(Items listed in a dataset)

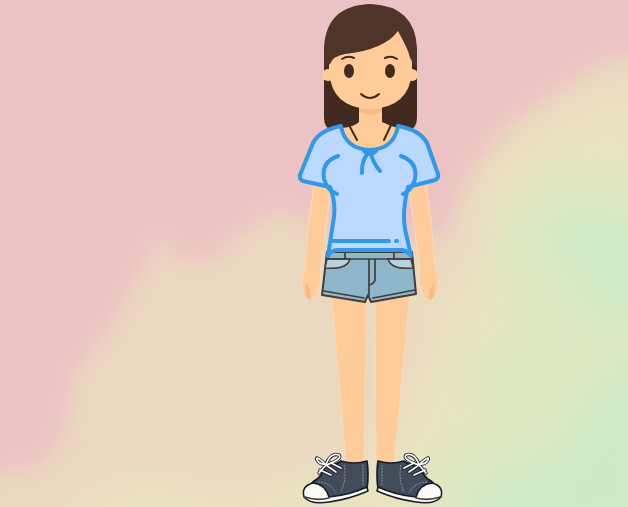
<!DOCTYPE html>
<html lang="en">
<head>
<meta charset="utf-8">
<title>Girl in a blue top</title>
<style>
:root {
  --pink: #edc2c4;
  --sand: #ebd8c0;
  --cream: #e9e3c0;
  --lime: #dce8c2;
  --mint: #cce9c5;
  --skin: #ffcc99;
  --skin-shade: #f7bb85;
  --hair: #4e3429;
  --hair-dark: #422a21;
  --features: #44291f;
  --top: #bbd9ff;
  --top-line: #3398e6;
  --denim: #8fb7cc;
  --denim-light: #b9d3dc;
  --denim-line: #443c3a;
  --shoe: #424b5a;
  --shoe-line: #161b24;
  --white: #fafafa;
}
html, body { margin: 0; overflow: hidden; }
svg { display: block; width: 628px; height: 507px; }
.sky { fill: var(--pink); }
.sand { fill: var(--sand); }
.cream { fill: var(--cream); }
.lime { fill: var(--lime); }
.mint { fill: var(--mint); }
.skin { fill: var(--skin); }
.skin-shade { fill: var(--skin-shade); }
.halo { stroke: #f6dcc4; stroke-width: 1; }
.hair { fill: var(--hair); }
.hair-dark { fill: var(--hair-dark); }
.features { fill: var(--features); }
.feature-line { fill: none; stroke: var(--features); stroke-width: 2; stroke-linecap: round; }
.top { fill: var(--top); stroke: var(--top-line); stroke-width: 4; stroke-linejoin: round; }
.top-line { fill: none; stroke: var(--top-line); stroke-width: 4; stroke-linecap: round; stroke-linejoin: round; }
.denim { fill: var(--denim); stroke: var(--denim-line); stroke-width: 2; stroke-linejoin: round; }
.denim-light { fill: var(--denim-light); stroke: var(--denim-line); stroke-width: 1.5; }
.denim-line { fill: none; stroke: var(--denim-line); stroke-width: 1.7; stroke-linecap: round; }
.shoe { fill: var(--shoe); stroke: var(--shoe-line); stroke-width: 1.7; stroke-linejoin: round; }
.rubber { fill: var(--white); stroke: var(--shoe-line); stroke-width: 1.5; stroke-linejoin: round; }
.seam { fill: none; stroke: #8a94a3; stroke-width: 1; stroke-dasharray: 2 1; }
.lace-edge { fill: none; stroke: var(--shoe-line); stroke-width: 3.4; stroke-linecap: round; }
.lace { fill: none; stroke: var(--white); stroke-width: 1.7; stroke-linecap: round; }
</style>
</head>
<body>
<svg viewBox="0 0 628 507" role="img" aria-label="A girl with long brown hair in a blue top, denim shorts and sneakers on a pastel cloud background">
  <defs>
    <filter id="soft" x="-20%" y="-20%" width="140%" height="140%"><feGaussianBlur stdDeviation="11"/></filter>
    <filter id="softer" x="-30%" y="-30%" width="160%" height="160%"><feGaussianBlur stdDeviation="22"/></filter>
    <g id="laces">
      <path d="M324 463Q315 455 317 460Q320 465 326 464Q331 452 339 455Q343 459 326 465L319 473"/>
      <path d="M326 465L336 472M331 463L341 468M320 470L331 475"/>
    </g>
    <g id="sneaker">
      <path class="shoe" d="M326 465Q334 466 341 461Q354 465 367 461Q369 474 367 489Q350 496 327 501L306 497Q304 489 314 481Q322 477 326 465Z"/>
      <path class="seam" d="M344 465Q347 478 341 492M363 465V486M318 482Q330 482 336 493"/>
      <path class="rubber" d="M304 497Q301 486 313 483Q325 484 329 497Q350 495 367 487L368 491Q350 499 329 502Q311 505 304 497Z"/>
      <path class="denim-line" d="M305 497Q317 501 329 498"/>
      <use href="#laces" class="lace-edge"/>
      <use href="#laces" class="lace"/>
    </g>
  </defs>

  <g id="pastel-clouds">
    <rect class="sky" width="628" height="507"/>
    <path class="sand" filter="url(#soft)" d="M-30 475L35 468L62 440L74 370L110 335L140 275L160 232L180 262L215 258L250 225L285 208L310 226L440 240L468 180L510 125L560 90L605 60L660 50V540H-30Z"/>
    <path class="cream" filter="url(#softer)" d="M480 185L540 130L590 105L660 85V540H30L130 480L250 500L390 430L425 340L460 280L505 245Z"/>
    <path class="sand" filter="url(#softer)" d="M130 320L300 270L420 330L385 420L260 460L120 410Z"/>
    <path class="lime" filter="url(#softer)" d="M500 210L555 170L600 190L660 155V540H420L440 450L490 430L455 370L530 320L490 270Z"/>
    <path class="mint" filter="url(#softer)" d="M535 225L590 205L660 245V330L600 310L570 270ZM480 480L560 455L600 380L660 350V540H465Z"/>
  </g>

  <g id="girl">
    <path id="back-hair" class="hair-dark" d="M324 60H417V118Q417 129 407 131H334Q324 129 324 118Z"/>

    <g id="legs" class="skin halo">
      <path d="M331 292H367L364 464Q355 468 346 463Z"/>
      <path d="M375 292H410L394 464Q385 468 376 464Z"/>
    </g>

    <g id="arms">
      <path class="skin halo" d="M314 184L331 188L320 272Q323 284 317 290Q316 299 311 300Q303 297 301 287Q301 277 305 269Q307 226 314 184Z"/>
      <path class="skin halo" d="M426 184L409 188L420 272Q417 284 422 290Q424 299 429 300Q437 297 439 287Q439 277 435 269Q433 226 426 184Z"/>
      <path class="skin-shade" d="M305 283Q311 286 311 300Q308 300 306 297ZM435 283Q429 286 429 300Q432 300 434 297Z"/>
    </g>

    <g id="neck">
      <path class="skin" d="M359 100H382V122Q390 126 398 128L386 152H354L342 128Q354 127 359 122Z"/>
      <path class="skin-shade" d="M359 107Q370 112 382 107V112Q370 117 359 112Z"/>
      <path class="feature-line" d="M349 125L357 140M391 125L384 140"/>
    </g>

    <g id="head">
      <circle class="skin" cx="328" cy="75" r="6"/>
      <circle class="skin" cx="412" cy="75" r="6"/>
      <path class="skin" d="M329 48Q329 22 370 22Q412 22 412 48V72Q409 108 370 109Q332 108 329 72Z"/>
      <path class="hair" d="M324 68V48Q326 5 371 4Q415 6 417 48V68Q411 63 408 51Q404 42 398 31Q384 50 345 54Q333 56 330 64Z"/>
      <path class="feature-line" d="M342 59Q348 55 354 58M385 58Q391 55 397 59"/>
      <ellipse class="features" cx="349" cy="71" rx="5" ry="7"/>
      <ellipse class="features" cx="390" cy="71" rx="5" ry="7"/>
      <path class="feature-line" d="M361 94Q370 102 379 94"/>
    </g>

    <g id="shorts">
      <path class="denim" d="M327 252H412L416 294L371 302L368 295L365 302L322 295Z"/>
      <path class="denim-light" d="M327 259H350Q347 270 325 268ZM411 259H388Q391 270 413 268Z"/>
      <path class="denim-line" d="M327 259H412M369 259V295M375 260V280Q374 284 369 285M324 291L364 298M415 290L373 298M345 252V259M394 252V259"/>
    </g>

    <g id="blouse">
      <path class="top" d="M341 126Q345 149 370 150Q394 149 398 126Q420 130 427 143L438 174Q439 178 435 180L408 187Q402 211 405 229L411 256Q408 251 402 250H338Q331 250 328 256L333 223Q337 205 330 187L303 181Q299 179 300 175L313 143Q320 130 341 126Z"/>
      <path class="top-line" d="M338 156Q321 162 324 179Q327 190 337 194M401 156Q418 162 415 179Q412 190 403 194"/>
      <path class="top-line" d="M370 151Q361 160 362 173M370 151Q373 163 380 171M364 151Q370 157 376 151"/>
      <path class="top-line" d="M333 241H389M396 241H397"/>
    </g>

    <g id="sneakers">
      <use href="#sneaker"/>
      <use href="#sneaker" transform="translate(745 0) scale(-1 1)"/>
    </g>
  </g>
</svg>
</body>
</html>
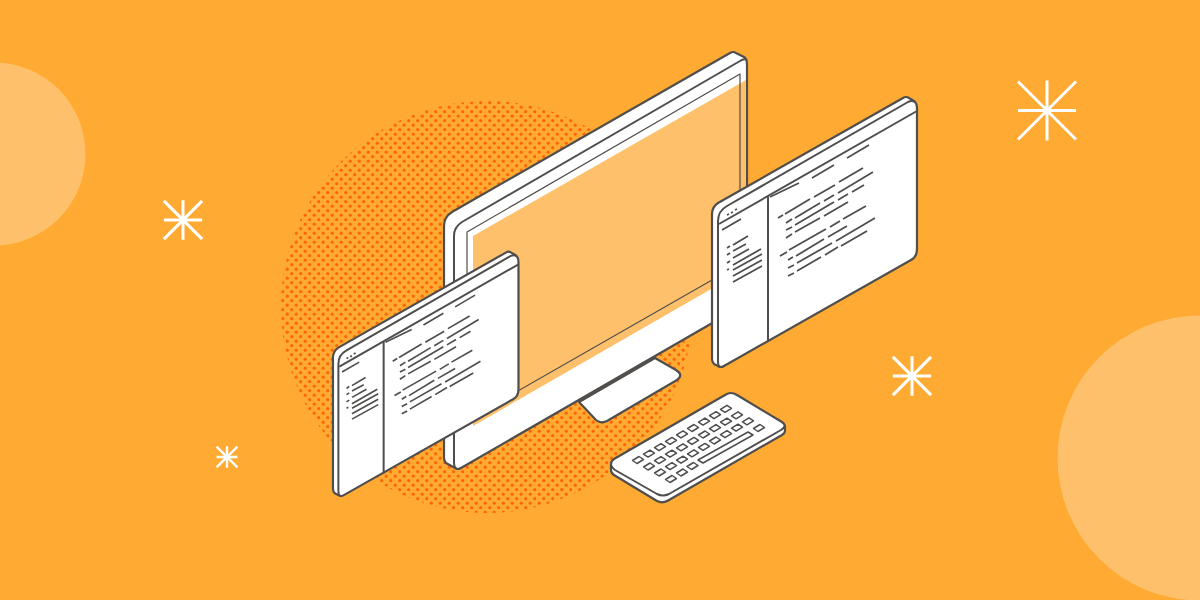
<!DOCTYPE html>
<html lang="en">
<head>
<meta charset="utf-8">
<title>Desktop workspace illustration</title>
<style>
:root {
  --amber: #ffab33;
  --peach: #ffc06b;
  --dot: #ff6505;
  --ink: #504e4c;
  --white: #fff;
}
html, body { margin: 0; background: var(--amber); overflow: hidden; }
.banner { display: block; width: 1200px; height: 600px; background: var(--amber); }
.peach { fill: var(--peach); }
.dot { fill: var(--dot); }
.solid, .outline, .thin, .text-line, .key {
  stroke: var(--ink); stroke-linejoin: round; vector-effect: non-scaling-stroke;
}
.solid { fill: var(--white); stroke-width: 2.2; }
.outline { fill: none; stroke-width: 2; }
.thin { fill: none; stroke-width: 1.2; }
.text-line { fill: none; stroke-width: 1.8; }
.key { fill: var(--white); stroke-width: 1.5; }
.spark { fill: none; stroke: var(--white); }
</style>
</head>
<body>
<svg class="banner" viewBox="0 0 1200 600" role="img" aria-label="Isometric desktop computer with two floating windows and a keyboard">
  <defs>
    <pattern id="halftone" x="483" y="303" width="9" height="9" patternUnits="userSpaceOnUse">
      <circle class="dot" cx="2.2" cy="2.2" r="1.6"/>
      <circle class="dot" cx="6.7" cy="6.7" r="1.6"/>
    </pattern>
    <path id="spark" d="M-29 0H29M0-30V30M-29-29L29 29M-29 29L29-29" vector-effect="non-scaling-stroke"/>
    <polygon id="key" class="key" points="-5.5,.5 1,-3.5 5.5,-.5 -1,3.5"/>
    <g id="key-row">
      <use href="#key"/>
      <use href="#key" x="11" y="-6.4"/>
      <use href="#key" x="22" y="-12.8"/>
      <use href="#key" x="33" y="-19.2"/>
      <use href="#key" x="44" y="-25.6"/>
      <use href="#key" x="55" y="-32"/>
      <use href="#key" x="66" y="-38.4"/>
      <use href="#key" x="77" y="-44.8"/>
      <use href="#key" x="88" y="-51.2"/>
    </g>
    <g id="app-window">
      <path class="solid" d="M712 214Q712 207 718 203L903 98Q906 96 909 98L914 101Q917 103 917 109V249Q917 257 911 260L724 366Q721 368 718 366L714 364Q712 362 712 359Z"/>
      <path class="outline" d="M720 367Q718 366 718 362V221Q718 211 727 206L908 102Q912 100 915 102"/>
      <path class="outline" d="M719 224L917 111M768 196V342"/>
      <path class="text-line" d="M727 215L729 214M731 213L733 212M735 210L737 209"/>
      <g class="text-line">
        <path d="M722 230L741 219M770 197L799 183M812 178L834 165M847 158L869 145"/>
        <path d="M727 248L730 246M733 245L748 236M727 255L730 253M733 251L746 244M727 263L730 261M733 258L749 249M733 265L761 249M733 270L762 254M733 276L762 260M733 282L762 266"/>
        <path d="M727 270L729 269"/>
        <path d="M778 218L783 215M785 214L810 199M814 197L835 185M839 182L863 168"/>
        <path d="M786 223L792 219M795 218L820 203M824 201L834 195M838 193L873 172"/>
        <path d="M786 230L792 227M795 225L834 202M838 200L848 194M852 192L864 185"/>
        <path d="M786 238L792 234M795 232L820 218M824 216L848 202"/>
        <path d="M780 256L787 252M789 250L826 229M830 227L840 221M843 219L866 206"/>
        <path d="M788 260L793 257M796 256L824 239M828 237L847 226"/>
        <path d="M788 268L794 265M797 263L832 243M836 241L875 218"/>
        <path d="M788 276L794 273M797 271L821 257M825 255L838 247M841 246L867 231"/>
      </g>
    </g>
  </defs>

  <g class="peach" id="backdrop-circles">
    <circle cx="-6" cy="154" r="91.5"/>
    <circle cx="1200" cy="458" r="142.5"/>
  </g>
  <circle id="halftone-disc" cx="487" cy="307" r="206" fill="url(#halftone)"/>

  <g class="spark" id="sparks">
    <use href="#spark" transform="translate(1047 110.500)" stroke-width="3"/>
    <use href="#spark" transform="translate(183 220) scale(.66)" stroke-width="3"/>
    <use href="#spark" transform="translate(912 376) scale(.66)" stroke-width="3"/>
    <use href="#spark" transform="translate(227 457) scale(.36)" stroke-width="2.400"/>
  </g>

  <g id="monitor">
    <path class="solid" d="M579 402L655 358L676 370Q684 375 677 380L607 421Q601 424 596 420Z"/>
    <path class="solid" d="M444 226Q444 217 452 212L730 53Q733 51 736 53L744 57Q747 59 747 64V303L461 468Q458 470 455 468L446 463Q444 461 444 458Z"/>
    <path class="outline" d="M456 468Q454 467 454 463V236Q454 227 462 222L740 61Q744 58 747 60"/>
    <path class="peach" d="M473 236L746 80V269L473 426Z"/>
    <path class="thin" d="M467 420V232L740 74V264Z"/>
  </g>

  <use href="#app-window"/>
  <use href="#app-window" transform="translate(-311.400 163.900) scale(.905)"/>

  <g id="keyboard">
    <path class="solid" d="M611 464Q611 461 614 459L725 395Q731 391 737 395L782 422Q785 424 785 427V431Q785 433 782 435L669 500Q663 504 657 501L614 475Q611 473 611 470Z"/>
    <path class="outline" d="M611 465Q612 468 615 470L657 494Q663 497 669 494L781 430Q784 428 785 426"/>
    <use href="#key-row" x="638" y="460"/>
    <use href="#key-row" x="649" y="466.500"/>
    <use href="#key-row" x="660" y="472.500"/>
    <use href="#key" x="671" y="479"/>
    <use href="#key" x="682" y="472.500"/>
    <use href="#key" x="692.500" y="466"/>
    <polygon class="key" points="698,460 748,432 753,435 703,463"/>
    <use href="#key" x="759" y="428"/>
  </g>
</svg>
</body>
</html>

__Exercise goal__: Your answer should be all lines from the data that contain "features".

__Reply to the task__:
  --features: #44291f;
.features { fill: var(--features); }
.feature-line { fill: none; stroke: var(--features); stroke-width: 2; stroke-linecap: round; }
      <ellipse class="features" cx="349" cy="71" rx="5" ry="7"/>
      <ellipse class="features" cx="390" cy="71" rx="5" ry="7"/>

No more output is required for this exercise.